WHAT YOU WILL DO
Each line of the listing that includes the string "quam" needs to be located and copied.

*** RECORDS PROVIDED Section Begins ***

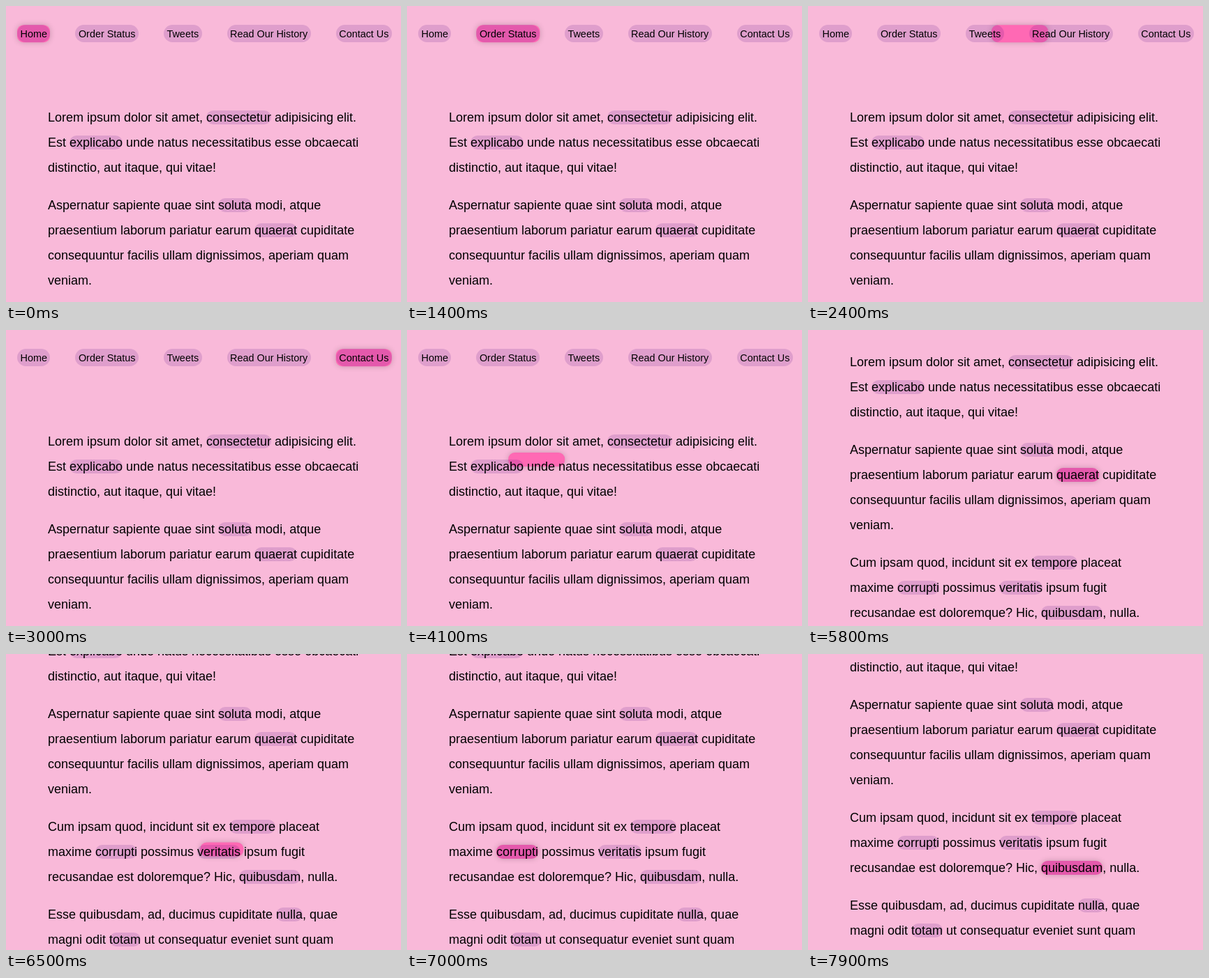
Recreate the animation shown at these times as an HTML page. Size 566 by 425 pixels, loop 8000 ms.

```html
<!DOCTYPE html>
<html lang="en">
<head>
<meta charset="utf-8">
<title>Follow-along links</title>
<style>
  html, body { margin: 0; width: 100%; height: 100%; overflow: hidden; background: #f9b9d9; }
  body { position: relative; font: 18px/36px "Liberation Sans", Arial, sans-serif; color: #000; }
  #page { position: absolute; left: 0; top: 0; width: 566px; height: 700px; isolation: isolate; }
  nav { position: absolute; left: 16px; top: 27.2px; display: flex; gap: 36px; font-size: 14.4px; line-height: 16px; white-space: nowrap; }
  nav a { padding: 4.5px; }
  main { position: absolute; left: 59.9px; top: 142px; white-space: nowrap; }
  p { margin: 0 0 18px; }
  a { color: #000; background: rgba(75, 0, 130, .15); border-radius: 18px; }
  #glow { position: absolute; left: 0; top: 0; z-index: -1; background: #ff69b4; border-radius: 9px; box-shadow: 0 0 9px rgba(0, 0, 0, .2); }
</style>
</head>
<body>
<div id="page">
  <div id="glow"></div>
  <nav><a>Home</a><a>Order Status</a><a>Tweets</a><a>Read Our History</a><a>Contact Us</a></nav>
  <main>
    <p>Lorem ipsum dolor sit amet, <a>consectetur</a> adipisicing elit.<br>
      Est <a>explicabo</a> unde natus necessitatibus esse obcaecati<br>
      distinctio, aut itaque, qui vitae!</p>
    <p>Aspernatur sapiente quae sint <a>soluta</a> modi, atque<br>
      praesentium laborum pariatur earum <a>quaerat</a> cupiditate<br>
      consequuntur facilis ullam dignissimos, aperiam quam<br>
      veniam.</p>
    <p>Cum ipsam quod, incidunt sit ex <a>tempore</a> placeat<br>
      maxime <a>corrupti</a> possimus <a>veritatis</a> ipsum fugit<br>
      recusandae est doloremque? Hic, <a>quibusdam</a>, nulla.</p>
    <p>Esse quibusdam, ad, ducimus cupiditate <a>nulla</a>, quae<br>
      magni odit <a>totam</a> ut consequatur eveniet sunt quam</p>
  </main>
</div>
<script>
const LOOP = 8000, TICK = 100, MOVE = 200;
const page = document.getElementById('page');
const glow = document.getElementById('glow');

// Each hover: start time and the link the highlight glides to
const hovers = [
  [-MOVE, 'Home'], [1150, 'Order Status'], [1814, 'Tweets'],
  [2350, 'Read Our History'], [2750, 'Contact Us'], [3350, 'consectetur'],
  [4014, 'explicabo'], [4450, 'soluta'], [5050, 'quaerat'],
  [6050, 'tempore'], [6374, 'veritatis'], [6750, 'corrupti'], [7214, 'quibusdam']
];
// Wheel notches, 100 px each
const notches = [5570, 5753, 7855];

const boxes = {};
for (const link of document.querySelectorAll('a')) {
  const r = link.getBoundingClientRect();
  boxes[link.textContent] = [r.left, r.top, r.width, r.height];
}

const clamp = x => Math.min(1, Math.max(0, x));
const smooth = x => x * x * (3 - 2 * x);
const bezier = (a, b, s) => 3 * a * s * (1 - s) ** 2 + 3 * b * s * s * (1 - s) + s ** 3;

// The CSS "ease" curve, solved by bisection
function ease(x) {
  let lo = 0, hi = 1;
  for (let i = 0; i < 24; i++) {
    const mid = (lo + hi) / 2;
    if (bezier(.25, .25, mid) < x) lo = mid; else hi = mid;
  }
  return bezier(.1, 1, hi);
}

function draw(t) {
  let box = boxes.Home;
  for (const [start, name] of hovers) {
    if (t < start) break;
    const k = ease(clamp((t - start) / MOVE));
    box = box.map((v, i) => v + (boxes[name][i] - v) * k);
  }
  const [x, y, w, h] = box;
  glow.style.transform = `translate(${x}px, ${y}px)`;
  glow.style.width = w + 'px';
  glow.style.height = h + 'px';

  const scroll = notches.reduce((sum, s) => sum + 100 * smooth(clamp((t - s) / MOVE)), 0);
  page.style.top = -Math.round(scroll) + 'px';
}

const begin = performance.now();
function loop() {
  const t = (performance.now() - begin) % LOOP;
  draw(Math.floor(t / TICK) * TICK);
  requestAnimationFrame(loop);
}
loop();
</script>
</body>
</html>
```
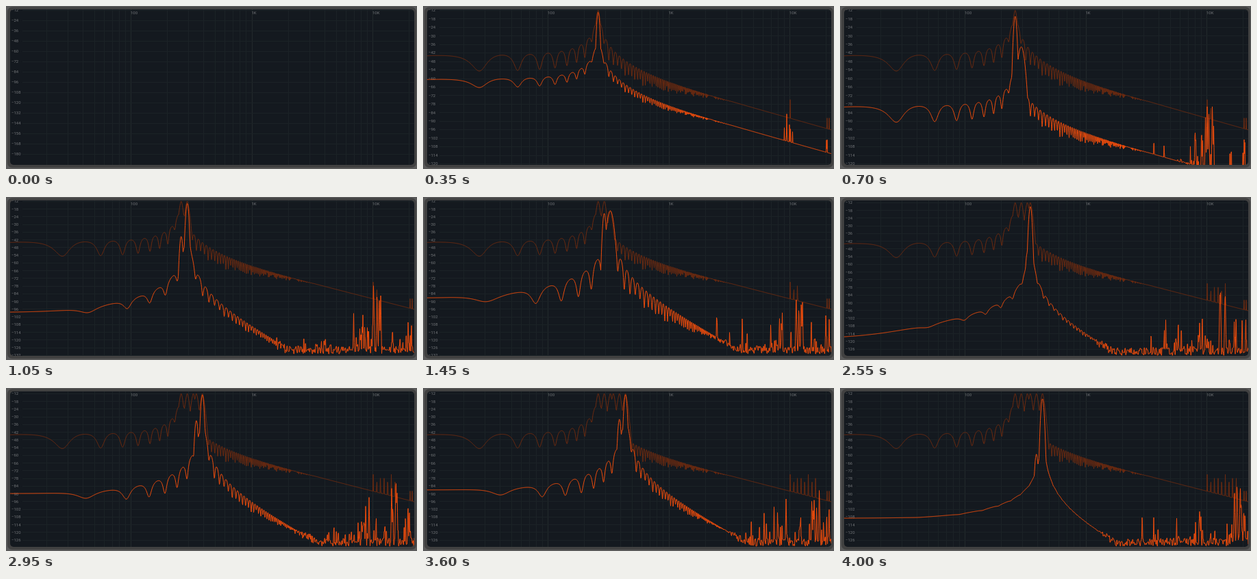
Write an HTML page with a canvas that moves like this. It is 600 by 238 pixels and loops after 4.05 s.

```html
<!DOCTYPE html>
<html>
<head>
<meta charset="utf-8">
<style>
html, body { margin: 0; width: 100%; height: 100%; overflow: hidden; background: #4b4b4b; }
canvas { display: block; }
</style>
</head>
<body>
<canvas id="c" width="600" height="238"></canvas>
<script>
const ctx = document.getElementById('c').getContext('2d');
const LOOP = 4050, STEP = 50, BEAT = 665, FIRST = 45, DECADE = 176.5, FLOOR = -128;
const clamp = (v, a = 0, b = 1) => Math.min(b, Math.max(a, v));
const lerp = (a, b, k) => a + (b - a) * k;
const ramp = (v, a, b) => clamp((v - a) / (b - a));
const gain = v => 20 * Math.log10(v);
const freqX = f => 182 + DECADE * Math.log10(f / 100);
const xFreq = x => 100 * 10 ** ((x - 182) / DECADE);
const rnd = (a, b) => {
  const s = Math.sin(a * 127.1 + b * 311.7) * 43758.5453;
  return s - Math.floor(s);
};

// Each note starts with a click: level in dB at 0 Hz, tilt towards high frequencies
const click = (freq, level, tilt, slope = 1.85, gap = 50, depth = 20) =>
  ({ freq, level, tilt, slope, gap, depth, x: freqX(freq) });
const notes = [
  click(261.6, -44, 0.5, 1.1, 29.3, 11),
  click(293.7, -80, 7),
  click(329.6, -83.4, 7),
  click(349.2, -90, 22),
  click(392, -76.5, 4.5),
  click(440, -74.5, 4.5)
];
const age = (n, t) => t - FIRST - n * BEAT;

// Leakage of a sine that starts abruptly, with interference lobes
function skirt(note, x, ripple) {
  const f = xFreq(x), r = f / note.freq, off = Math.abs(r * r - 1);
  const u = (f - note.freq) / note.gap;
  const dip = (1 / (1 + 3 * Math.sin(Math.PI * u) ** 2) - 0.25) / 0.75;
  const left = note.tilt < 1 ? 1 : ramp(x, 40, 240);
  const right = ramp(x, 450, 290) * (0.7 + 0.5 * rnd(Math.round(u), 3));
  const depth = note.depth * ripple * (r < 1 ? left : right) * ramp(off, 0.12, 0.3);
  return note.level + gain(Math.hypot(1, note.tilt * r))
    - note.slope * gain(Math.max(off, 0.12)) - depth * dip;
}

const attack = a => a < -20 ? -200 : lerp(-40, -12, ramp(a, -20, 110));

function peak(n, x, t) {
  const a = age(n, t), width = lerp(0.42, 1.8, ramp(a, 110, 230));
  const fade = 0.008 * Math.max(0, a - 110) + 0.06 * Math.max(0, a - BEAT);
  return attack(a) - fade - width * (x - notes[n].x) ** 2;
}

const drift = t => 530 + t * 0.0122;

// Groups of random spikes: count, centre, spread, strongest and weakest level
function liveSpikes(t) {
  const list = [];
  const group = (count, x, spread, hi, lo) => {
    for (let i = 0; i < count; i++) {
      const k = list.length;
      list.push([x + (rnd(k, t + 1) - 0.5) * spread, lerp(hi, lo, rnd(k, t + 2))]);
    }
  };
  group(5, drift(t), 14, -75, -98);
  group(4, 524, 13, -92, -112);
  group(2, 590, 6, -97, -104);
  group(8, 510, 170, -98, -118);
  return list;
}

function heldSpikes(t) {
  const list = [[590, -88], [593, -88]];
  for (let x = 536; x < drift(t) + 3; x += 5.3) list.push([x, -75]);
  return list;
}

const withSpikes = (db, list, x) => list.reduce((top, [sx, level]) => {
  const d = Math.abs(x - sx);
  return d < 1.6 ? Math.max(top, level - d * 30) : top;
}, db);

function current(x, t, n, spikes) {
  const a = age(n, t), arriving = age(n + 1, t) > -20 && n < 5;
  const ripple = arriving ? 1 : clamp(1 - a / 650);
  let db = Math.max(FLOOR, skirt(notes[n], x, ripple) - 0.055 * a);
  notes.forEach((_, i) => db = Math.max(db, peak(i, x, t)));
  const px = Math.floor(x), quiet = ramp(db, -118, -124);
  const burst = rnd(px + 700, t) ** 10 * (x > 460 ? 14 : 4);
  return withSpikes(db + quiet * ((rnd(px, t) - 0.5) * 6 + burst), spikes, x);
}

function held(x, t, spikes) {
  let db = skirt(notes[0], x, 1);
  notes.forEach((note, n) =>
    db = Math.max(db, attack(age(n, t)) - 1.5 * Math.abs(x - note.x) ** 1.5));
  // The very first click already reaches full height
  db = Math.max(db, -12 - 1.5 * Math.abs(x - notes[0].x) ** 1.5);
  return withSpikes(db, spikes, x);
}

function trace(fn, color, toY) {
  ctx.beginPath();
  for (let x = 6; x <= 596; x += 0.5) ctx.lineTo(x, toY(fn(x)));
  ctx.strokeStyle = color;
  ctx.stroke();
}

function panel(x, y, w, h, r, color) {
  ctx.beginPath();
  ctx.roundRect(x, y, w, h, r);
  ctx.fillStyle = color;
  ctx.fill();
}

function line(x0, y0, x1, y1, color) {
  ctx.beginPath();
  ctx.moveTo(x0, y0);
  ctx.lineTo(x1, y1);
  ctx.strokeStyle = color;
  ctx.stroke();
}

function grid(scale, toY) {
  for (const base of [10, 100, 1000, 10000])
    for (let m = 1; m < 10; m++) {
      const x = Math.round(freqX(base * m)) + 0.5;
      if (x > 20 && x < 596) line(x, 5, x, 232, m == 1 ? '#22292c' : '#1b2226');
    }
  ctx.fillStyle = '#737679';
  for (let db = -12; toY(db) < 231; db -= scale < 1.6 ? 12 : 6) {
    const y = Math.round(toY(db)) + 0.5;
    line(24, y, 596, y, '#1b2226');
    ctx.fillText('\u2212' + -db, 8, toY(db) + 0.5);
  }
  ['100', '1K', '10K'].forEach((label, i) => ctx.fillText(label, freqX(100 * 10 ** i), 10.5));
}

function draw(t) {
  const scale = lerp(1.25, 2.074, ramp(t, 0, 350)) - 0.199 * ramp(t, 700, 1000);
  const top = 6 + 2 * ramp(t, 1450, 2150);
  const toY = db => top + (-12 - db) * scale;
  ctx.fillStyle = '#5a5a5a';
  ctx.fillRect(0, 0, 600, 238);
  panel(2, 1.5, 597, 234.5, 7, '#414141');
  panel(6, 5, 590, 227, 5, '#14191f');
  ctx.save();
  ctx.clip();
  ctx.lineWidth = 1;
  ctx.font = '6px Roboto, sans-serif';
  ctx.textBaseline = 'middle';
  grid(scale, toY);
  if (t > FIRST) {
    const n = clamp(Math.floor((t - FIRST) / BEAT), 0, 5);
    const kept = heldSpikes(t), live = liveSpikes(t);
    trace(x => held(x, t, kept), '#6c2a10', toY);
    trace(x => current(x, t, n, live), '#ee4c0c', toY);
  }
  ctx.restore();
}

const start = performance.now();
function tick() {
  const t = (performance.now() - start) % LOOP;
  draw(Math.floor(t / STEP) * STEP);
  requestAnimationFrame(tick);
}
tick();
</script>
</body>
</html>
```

*** RECORDS PROVIDED Section Ends ***

REPLY
      consequuntur facilis ullam dignissimos, aperiam quam<br>
      magni odit <a>totam</a> ut consequatur eveniet sunt quam</p>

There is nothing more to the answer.